> [PROBLEM TO SOLVE]: Lines containing "gradientUnits" should be pulled from the material below.

((

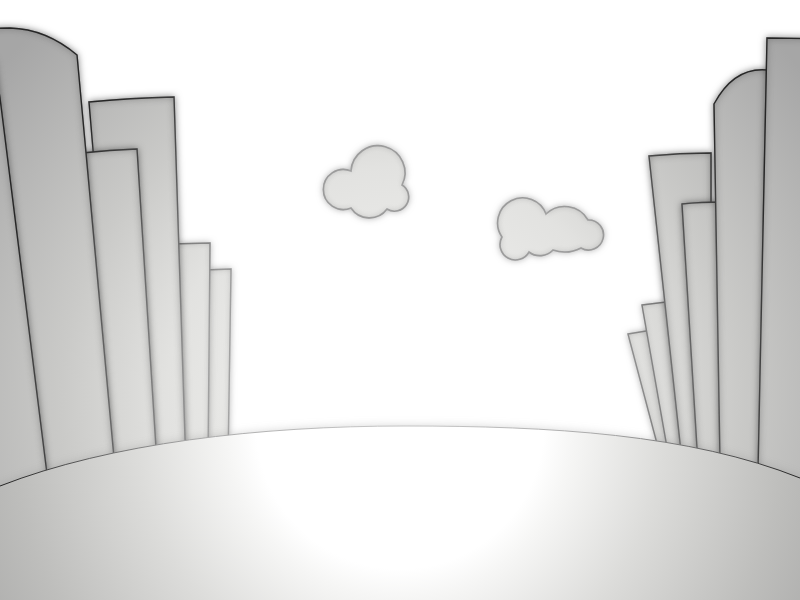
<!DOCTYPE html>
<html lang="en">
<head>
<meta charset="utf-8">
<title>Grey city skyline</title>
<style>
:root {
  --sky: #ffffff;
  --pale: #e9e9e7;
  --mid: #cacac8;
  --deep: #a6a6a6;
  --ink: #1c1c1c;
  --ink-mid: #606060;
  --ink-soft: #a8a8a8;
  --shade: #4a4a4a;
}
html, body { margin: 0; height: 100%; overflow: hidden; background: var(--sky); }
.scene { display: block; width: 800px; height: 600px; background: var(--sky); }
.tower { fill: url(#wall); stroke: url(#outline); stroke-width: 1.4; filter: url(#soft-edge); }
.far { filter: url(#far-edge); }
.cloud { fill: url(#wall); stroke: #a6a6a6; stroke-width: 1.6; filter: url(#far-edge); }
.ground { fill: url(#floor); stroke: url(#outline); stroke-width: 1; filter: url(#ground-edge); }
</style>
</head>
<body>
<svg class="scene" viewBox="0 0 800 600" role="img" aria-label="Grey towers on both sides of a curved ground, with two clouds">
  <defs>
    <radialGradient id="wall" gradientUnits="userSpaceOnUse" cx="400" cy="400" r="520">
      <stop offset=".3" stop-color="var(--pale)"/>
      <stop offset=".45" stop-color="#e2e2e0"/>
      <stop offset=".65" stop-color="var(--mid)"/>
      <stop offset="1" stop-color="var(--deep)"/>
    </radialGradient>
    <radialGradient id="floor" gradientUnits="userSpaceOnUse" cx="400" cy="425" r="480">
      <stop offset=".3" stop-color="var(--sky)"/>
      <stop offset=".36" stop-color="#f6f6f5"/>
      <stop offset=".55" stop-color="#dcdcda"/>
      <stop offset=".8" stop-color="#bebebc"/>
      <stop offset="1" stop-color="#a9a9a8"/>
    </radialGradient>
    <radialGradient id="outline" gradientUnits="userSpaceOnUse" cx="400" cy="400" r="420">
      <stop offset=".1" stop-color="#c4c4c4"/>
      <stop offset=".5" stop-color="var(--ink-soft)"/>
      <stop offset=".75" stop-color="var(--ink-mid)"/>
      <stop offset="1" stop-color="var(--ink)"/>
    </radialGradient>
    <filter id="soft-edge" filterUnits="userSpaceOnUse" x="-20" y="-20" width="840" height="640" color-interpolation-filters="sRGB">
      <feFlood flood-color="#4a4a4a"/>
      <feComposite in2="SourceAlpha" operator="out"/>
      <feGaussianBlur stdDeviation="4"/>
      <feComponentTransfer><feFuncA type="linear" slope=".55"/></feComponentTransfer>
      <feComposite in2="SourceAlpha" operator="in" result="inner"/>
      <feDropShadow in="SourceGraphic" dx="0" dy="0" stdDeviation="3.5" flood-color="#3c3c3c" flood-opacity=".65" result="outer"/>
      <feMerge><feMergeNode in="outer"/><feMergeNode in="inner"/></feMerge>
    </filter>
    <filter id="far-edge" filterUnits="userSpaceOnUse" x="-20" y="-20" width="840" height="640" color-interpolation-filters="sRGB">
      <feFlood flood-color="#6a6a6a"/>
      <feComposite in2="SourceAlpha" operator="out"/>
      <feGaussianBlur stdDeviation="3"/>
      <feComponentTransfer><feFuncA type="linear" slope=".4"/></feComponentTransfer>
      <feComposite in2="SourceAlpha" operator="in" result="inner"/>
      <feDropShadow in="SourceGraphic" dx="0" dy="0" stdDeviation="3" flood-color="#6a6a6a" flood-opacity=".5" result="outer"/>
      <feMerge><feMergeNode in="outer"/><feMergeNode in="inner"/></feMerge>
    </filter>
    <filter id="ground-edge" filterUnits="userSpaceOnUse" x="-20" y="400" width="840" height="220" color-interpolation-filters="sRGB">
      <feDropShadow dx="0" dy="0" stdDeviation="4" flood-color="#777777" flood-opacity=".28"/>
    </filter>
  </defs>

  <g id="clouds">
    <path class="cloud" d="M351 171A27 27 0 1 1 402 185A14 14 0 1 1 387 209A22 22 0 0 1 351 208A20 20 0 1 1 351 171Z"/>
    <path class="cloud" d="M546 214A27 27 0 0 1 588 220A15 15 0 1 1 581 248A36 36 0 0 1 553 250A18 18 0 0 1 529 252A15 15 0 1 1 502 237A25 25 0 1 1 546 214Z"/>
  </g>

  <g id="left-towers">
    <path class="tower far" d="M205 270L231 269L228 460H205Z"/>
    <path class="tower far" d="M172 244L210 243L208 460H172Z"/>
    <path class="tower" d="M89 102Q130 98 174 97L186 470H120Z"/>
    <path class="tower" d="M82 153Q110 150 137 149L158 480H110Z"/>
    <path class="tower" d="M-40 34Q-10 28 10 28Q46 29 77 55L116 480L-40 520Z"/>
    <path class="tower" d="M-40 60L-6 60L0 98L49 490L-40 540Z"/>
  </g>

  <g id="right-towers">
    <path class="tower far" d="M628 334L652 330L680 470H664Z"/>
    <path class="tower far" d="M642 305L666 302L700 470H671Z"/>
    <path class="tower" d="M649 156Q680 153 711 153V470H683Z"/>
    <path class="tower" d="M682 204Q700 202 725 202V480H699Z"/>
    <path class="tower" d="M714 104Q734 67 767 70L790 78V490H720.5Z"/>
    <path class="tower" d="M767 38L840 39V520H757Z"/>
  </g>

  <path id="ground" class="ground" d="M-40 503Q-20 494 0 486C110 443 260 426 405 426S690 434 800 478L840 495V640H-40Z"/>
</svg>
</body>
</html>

))

> [OUTPUT BELOW]:
    <radialGradient id="wall" gradientUnits="userSpaceOnUse" cx="400" cy="400" r="520">
    <radialGradient id="floor" gradientUnits="userSpaceOnUse" cx="400" cy="425" r="480">
    <radialGradient id="outline" gradientUnits="userSpaceOnUse" cx="400" cy="400" r="420">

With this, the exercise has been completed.